Through the line with "position: absolute; left: var(--x); top: var(--y); height: 30px;" and starting from the first line, return the records below word for word, with pictures left out.

═══ Material supplied

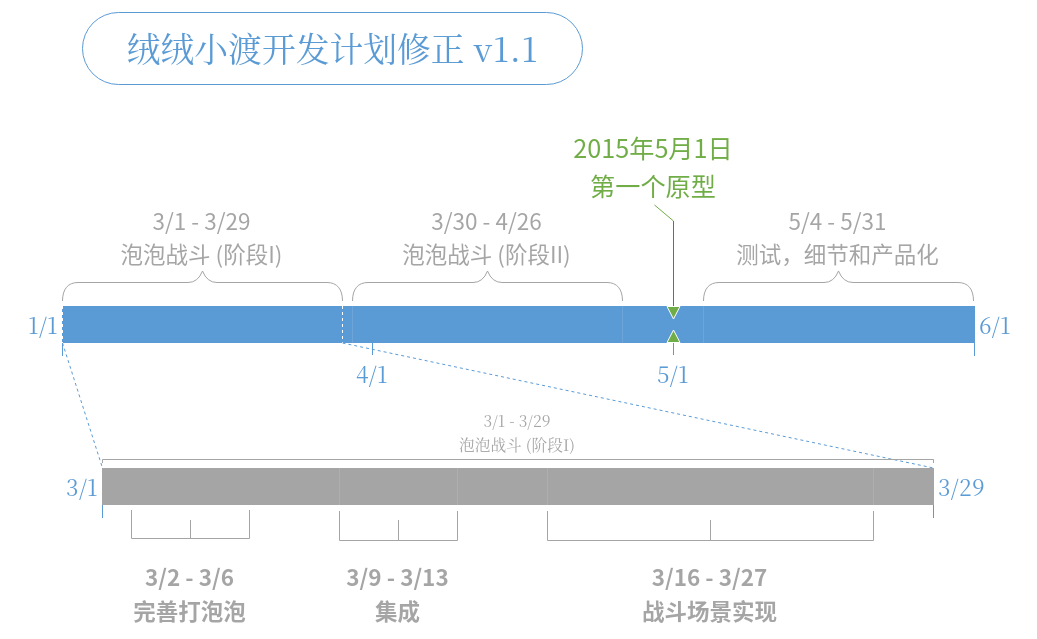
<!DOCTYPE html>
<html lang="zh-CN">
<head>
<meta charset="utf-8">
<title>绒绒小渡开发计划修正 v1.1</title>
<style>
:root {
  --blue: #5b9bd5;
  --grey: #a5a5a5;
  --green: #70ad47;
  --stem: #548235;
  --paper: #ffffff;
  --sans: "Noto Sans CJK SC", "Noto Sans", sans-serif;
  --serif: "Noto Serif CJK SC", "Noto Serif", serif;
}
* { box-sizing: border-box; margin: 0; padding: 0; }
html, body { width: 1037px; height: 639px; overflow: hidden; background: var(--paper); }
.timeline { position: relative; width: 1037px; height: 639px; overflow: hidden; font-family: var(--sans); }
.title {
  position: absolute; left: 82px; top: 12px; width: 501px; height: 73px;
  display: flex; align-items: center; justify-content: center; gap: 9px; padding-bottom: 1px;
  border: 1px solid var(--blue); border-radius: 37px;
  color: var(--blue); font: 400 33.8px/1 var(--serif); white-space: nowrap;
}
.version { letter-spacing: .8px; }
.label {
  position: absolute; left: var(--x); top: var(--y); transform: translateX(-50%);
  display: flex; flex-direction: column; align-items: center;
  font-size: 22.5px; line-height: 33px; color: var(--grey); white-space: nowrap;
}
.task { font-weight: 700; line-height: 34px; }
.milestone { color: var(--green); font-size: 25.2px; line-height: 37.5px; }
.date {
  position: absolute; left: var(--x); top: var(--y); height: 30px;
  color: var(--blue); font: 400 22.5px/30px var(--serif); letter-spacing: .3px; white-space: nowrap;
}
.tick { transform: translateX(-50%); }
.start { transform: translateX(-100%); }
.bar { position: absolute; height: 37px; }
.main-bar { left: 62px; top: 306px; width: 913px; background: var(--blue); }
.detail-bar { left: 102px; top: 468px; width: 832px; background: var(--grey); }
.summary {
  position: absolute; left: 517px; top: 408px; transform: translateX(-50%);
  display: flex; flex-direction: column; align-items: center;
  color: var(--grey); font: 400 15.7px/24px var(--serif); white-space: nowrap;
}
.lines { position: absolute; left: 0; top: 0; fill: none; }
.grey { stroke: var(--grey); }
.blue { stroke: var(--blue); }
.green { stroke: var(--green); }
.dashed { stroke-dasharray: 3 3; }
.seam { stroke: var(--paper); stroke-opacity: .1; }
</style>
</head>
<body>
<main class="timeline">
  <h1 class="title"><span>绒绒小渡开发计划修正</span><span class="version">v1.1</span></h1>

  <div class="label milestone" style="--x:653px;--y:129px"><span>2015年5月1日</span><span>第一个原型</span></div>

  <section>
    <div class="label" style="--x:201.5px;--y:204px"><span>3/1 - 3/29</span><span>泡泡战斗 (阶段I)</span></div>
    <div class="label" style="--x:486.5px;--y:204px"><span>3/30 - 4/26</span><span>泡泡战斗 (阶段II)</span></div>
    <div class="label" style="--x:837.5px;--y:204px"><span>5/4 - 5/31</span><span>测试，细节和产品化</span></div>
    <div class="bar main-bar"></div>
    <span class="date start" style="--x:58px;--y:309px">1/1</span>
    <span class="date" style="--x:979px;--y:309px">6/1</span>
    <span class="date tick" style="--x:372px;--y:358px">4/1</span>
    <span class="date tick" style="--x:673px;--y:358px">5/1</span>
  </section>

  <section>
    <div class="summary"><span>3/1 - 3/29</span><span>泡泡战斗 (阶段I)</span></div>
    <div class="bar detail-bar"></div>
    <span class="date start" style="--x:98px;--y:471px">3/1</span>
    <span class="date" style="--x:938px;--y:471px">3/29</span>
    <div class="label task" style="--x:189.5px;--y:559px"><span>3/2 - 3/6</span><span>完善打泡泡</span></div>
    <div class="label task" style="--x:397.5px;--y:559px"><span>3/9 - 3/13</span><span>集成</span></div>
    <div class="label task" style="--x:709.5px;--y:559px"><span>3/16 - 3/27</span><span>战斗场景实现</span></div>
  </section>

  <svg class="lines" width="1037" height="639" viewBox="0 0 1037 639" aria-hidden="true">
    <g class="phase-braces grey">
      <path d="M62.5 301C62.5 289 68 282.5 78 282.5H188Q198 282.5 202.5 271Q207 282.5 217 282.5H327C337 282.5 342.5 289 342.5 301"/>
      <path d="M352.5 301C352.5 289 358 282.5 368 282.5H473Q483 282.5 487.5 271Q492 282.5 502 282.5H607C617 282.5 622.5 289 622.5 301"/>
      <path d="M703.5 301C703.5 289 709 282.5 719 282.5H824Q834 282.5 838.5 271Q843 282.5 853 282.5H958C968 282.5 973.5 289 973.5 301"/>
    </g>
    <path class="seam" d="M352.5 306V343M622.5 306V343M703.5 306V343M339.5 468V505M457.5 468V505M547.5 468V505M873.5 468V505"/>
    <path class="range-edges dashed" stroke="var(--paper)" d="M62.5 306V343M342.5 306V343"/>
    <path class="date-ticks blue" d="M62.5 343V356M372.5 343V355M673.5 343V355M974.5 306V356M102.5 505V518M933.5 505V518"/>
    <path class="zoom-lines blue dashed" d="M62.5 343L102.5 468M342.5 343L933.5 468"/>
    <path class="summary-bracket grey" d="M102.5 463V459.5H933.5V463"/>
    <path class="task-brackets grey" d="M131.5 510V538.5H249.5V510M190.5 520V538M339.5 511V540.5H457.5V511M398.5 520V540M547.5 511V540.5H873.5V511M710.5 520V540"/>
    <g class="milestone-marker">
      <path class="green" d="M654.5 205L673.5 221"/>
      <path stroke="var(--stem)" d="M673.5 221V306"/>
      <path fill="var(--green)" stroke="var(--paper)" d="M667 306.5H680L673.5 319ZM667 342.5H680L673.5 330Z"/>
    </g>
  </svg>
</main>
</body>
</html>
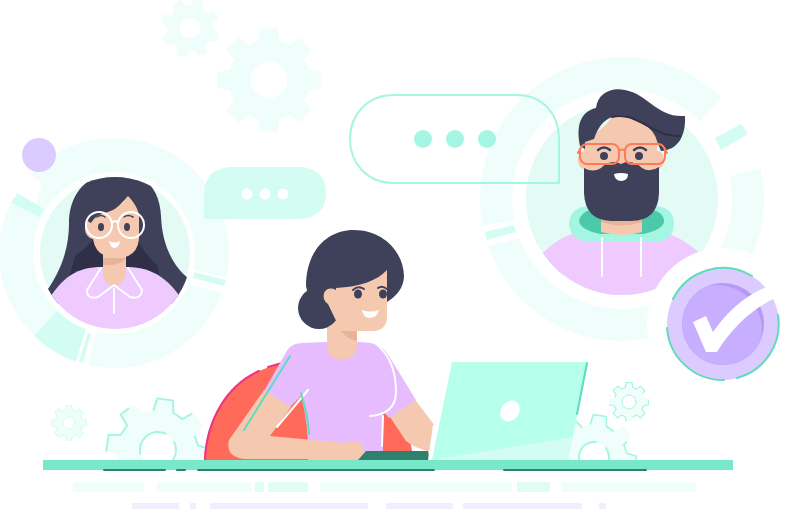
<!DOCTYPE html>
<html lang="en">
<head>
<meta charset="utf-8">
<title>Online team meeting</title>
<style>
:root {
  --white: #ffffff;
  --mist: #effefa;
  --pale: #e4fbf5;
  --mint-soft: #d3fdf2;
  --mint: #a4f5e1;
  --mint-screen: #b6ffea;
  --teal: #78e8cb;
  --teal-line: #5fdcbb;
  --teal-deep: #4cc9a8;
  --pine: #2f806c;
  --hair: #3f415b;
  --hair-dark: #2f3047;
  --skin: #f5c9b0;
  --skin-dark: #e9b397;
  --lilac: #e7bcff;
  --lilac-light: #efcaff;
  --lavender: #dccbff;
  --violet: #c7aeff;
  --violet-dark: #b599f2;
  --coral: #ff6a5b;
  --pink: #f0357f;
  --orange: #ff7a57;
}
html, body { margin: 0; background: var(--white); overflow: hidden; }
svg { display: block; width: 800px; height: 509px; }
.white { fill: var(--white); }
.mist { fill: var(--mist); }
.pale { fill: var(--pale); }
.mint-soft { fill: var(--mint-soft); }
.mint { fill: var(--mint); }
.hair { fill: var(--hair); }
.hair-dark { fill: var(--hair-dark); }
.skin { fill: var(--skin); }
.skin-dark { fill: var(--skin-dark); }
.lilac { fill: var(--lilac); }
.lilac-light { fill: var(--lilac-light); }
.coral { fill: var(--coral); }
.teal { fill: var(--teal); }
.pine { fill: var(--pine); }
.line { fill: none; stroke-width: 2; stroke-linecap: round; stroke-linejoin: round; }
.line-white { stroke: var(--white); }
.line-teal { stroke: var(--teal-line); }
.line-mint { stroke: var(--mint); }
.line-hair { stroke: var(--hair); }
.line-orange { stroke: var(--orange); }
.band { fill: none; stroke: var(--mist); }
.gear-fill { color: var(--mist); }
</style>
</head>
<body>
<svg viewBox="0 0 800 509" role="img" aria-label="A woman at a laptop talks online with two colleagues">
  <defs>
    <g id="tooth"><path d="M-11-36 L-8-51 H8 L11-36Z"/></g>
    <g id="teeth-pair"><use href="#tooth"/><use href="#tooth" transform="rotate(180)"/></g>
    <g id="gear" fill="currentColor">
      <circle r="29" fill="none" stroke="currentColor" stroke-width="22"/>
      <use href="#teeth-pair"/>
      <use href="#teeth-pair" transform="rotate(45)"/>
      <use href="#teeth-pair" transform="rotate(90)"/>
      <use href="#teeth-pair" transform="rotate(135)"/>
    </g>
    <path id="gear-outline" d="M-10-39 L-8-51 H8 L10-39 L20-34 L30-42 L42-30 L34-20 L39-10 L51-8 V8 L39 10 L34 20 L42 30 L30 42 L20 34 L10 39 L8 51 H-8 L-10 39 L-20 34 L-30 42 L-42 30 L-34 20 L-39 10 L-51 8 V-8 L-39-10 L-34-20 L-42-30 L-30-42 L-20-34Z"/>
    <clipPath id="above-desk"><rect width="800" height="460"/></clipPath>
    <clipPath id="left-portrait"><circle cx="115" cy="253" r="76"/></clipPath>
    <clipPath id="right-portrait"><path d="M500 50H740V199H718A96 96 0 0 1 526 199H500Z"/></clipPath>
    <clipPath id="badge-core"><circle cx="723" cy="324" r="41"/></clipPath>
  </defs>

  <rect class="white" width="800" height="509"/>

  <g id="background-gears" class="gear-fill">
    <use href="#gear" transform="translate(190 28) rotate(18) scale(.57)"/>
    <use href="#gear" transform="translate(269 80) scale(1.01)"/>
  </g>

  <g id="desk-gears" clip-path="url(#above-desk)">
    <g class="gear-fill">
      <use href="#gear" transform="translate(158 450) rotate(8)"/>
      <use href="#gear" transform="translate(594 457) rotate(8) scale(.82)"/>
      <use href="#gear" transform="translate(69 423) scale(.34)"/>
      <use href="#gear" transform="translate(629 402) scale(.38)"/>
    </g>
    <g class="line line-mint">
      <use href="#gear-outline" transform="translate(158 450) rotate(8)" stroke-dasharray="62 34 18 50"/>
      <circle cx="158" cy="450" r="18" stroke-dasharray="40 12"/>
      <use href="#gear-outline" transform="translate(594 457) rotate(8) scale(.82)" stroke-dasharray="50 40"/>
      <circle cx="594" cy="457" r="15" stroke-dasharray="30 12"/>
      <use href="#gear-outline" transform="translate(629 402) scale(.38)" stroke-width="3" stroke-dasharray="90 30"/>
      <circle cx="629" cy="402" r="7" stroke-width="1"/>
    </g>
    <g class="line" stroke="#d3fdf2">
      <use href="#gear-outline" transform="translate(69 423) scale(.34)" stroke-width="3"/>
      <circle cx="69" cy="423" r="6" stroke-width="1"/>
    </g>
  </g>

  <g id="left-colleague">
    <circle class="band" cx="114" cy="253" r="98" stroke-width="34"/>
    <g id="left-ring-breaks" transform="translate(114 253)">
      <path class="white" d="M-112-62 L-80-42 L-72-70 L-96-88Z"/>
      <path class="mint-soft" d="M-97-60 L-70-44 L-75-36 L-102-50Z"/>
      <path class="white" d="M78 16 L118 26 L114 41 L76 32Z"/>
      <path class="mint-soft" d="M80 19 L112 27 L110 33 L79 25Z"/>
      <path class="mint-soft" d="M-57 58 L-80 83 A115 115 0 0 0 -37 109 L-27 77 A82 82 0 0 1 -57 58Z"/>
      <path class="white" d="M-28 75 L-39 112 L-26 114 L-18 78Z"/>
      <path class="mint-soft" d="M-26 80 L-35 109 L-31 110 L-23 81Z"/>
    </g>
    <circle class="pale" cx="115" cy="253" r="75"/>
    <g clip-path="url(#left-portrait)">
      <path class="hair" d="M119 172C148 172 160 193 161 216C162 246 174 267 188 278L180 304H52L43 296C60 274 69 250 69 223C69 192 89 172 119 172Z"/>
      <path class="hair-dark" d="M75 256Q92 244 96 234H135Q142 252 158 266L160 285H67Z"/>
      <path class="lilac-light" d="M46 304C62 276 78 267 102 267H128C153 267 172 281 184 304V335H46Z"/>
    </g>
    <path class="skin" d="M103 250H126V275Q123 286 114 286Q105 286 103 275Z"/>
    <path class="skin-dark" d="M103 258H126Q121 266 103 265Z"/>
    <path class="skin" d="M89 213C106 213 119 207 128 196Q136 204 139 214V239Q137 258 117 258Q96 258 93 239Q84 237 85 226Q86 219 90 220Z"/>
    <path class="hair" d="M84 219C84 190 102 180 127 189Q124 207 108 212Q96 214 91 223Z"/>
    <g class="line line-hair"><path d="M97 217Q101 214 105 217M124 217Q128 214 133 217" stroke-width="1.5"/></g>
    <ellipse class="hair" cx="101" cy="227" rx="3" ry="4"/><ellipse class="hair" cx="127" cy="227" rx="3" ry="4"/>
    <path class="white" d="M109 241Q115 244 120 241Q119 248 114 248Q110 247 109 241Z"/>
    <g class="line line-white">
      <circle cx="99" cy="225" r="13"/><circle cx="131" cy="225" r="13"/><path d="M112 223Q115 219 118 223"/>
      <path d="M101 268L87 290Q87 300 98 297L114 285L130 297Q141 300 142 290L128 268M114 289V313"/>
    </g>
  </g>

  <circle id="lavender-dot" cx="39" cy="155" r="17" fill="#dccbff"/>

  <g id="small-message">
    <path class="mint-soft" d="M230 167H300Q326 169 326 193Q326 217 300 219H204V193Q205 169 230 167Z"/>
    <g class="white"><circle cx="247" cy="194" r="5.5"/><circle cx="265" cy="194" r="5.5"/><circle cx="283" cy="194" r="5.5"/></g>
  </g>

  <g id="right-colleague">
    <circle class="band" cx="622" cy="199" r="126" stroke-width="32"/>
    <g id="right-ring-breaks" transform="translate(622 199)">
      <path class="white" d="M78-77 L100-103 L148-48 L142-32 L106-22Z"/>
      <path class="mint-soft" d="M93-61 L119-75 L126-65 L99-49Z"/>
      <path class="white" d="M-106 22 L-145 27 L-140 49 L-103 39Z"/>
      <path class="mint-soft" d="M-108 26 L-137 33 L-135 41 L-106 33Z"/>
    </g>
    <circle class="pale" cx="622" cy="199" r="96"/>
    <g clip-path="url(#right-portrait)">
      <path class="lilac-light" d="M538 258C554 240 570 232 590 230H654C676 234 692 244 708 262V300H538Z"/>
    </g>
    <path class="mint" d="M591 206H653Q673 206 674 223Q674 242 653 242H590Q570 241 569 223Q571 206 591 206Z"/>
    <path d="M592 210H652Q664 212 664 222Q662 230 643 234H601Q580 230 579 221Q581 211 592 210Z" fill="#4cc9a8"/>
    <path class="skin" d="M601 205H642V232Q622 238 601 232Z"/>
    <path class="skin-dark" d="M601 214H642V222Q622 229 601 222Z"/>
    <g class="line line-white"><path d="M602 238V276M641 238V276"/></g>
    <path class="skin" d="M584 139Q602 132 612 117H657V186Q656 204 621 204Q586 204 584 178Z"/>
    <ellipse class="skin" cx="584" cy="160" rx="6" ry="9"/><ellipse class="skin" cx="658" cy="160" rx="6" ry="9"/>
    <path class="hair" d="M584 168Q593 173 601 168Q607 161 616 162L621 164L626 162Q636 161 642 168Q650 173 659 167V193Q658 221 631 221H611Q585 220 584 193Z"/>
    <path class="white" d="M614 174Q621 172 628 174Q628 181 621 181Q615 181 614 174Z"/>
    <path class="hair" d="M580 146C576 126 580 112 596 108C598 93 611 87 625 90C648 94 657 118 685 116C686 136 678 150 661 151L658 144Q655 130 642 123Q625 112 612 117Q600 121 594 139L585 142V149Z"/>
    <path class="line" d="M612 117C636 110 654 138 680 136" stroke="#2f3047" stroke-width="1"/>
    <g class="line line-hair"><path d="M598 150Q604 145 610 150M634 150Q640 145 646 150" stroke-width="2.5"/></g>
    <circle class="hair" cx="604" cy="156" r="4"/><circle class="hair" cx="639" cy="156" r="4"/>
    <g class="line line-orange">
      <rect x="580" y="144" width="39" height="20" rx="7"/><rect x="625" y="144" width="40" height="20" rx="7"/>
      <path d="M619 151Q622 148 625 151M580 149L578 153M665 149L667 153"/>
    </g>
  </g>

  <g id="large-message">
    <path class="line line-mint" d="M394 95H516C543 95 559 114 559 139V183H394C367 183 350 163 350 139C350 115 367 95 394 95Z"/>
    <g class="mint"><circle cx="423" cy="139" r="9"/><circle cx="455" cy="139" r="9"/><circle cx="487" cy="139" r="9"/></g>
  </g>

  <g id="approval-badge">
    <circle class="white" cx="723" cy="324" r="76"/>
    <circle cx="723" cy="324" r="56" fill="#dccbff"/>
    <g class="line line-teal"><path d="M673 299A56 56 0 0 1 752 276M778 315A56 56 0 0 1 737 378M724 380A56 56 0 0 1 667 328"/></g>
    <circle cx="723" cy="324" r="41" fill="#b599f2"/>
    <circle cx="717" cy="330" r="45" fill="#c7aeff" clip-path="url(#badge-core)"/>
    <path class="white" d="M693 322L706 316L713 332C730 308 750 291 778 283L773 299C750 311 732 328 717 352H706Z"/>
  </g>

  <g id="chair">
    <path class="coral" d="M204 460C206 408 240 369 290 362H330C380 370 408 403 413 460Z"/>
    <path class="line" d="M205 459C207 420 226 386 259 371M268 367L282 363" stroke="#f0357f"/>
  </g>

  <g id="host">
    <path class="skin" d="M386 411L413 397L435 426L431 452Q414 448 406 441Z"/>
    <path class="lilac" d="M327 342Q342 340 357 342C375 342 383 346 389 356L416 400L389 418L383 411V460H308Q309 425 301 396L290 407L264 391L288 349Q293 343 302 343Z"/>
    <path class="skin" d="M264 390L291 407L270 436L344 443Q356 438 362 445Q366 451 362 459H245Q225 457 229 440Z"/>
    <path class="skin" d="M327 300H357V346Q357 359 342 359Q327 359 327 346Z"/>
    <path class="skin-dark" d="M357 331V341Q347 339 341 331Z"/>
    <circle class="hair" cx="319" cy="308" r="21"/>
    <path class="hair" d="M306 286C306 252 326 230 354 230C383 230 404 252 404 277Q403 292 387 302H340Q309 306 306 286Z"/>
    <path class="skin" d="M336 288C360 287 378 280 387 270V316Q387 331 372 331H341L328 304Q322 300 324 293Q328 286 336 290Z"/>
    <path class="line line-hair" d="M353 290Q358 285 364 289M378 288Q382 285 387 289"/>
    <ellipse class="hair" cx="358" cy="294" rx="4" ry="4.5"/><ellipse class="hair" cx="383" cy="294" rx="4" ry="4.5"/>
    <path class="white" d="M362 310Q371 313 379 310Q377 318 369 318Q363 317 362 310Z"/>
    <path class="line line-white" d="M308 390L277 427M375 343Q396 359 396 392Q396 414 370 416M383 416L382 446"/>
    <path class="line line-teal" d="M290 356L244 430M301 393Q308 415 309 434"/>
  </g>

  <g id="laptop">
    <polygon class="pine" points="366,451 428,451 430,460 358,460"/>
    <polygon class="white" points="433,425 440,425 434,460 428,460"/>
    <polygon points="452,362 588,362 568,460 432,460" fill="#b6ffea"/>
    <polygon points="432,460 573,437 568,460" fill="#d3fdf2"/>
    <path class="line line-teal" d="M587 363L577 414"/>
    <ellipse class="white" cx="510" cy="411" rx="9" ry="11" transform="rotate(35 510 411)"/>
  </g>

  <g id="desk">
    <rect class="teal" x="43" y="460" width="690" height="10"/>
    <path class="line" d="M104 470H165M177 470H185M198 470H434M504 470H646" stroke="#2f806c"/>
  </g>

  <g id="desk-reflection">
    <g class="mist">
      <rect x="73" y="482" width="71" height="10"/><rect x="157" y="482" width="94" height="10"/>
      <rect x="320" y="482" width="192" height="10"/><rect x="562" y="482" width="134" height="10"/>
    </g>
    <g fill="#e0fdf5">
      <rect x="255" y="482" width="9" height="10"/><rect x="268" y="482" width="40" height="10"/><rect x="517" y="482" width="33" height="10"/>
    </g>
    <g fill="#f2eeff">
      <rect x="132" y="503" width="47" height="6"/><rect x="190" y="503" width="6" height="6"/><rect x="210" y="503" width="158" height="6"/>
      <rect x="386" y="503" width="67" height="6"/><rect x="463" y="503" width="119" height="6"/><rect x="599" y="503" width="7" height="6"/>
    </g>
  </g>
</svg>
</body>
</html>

══════

» Your solution:
<!DOCTYPE html>
<html lang="zh-CN">
<head>
<meta charset="utf-8">
<title>绒绒小渡开发计划修正 v1.1</title>
<style>
:root {
  --blue: #5b9bd5;
  --grey: #a5a5a5;
  --green: #70ad47;
  --stem: #548235;
  --paper: #ffffff;
  --sans: "Noto Sans CJK SC", "Noto Sans", sans-serif;
  --serif: "Noto Serif CJK SC", "Noto Serif", serif;
}
* { box-sizing: border-box; margin: 0; padding: 0; }
html, body { width: 1037px; height: 639px; overflow: hidden; background: var(--paper); }
.timeline { position: relative; width: 1037px; height: 639px; overflow: hidden; font-family: var(--sans); }
.title {
  position: absolute; left: 82px; top: 12px; width: 501px; height: 73px;
  display: flex; align-items: center; justify-content: center; gap: 9px; padding-bottom: 1px;
  border: 1px solid var(--blue); border-radius: 37px;
  color: var(--blue); font: 400 33.8px/1 var(--serif); white-space: nowrap;
}
.version { letter-spacing: .8px; }
.label {
  position: absolute; left: var(--x); top: var(--y); transform: translateX(-50%);
  display: flex; flex-direction: column; align-items: center;
  font-size: 22.5px; line-height: 33px; color: var(--grey); white-space: nowrap;
}
.task { font-weight: 700; line-height: 34px; }
.milestone { color: var(--green); font-size: 25.2px; line-height: 37.5px; }
.date {
  position: absolute; left: var(--x); top: var(--y); height: 30px;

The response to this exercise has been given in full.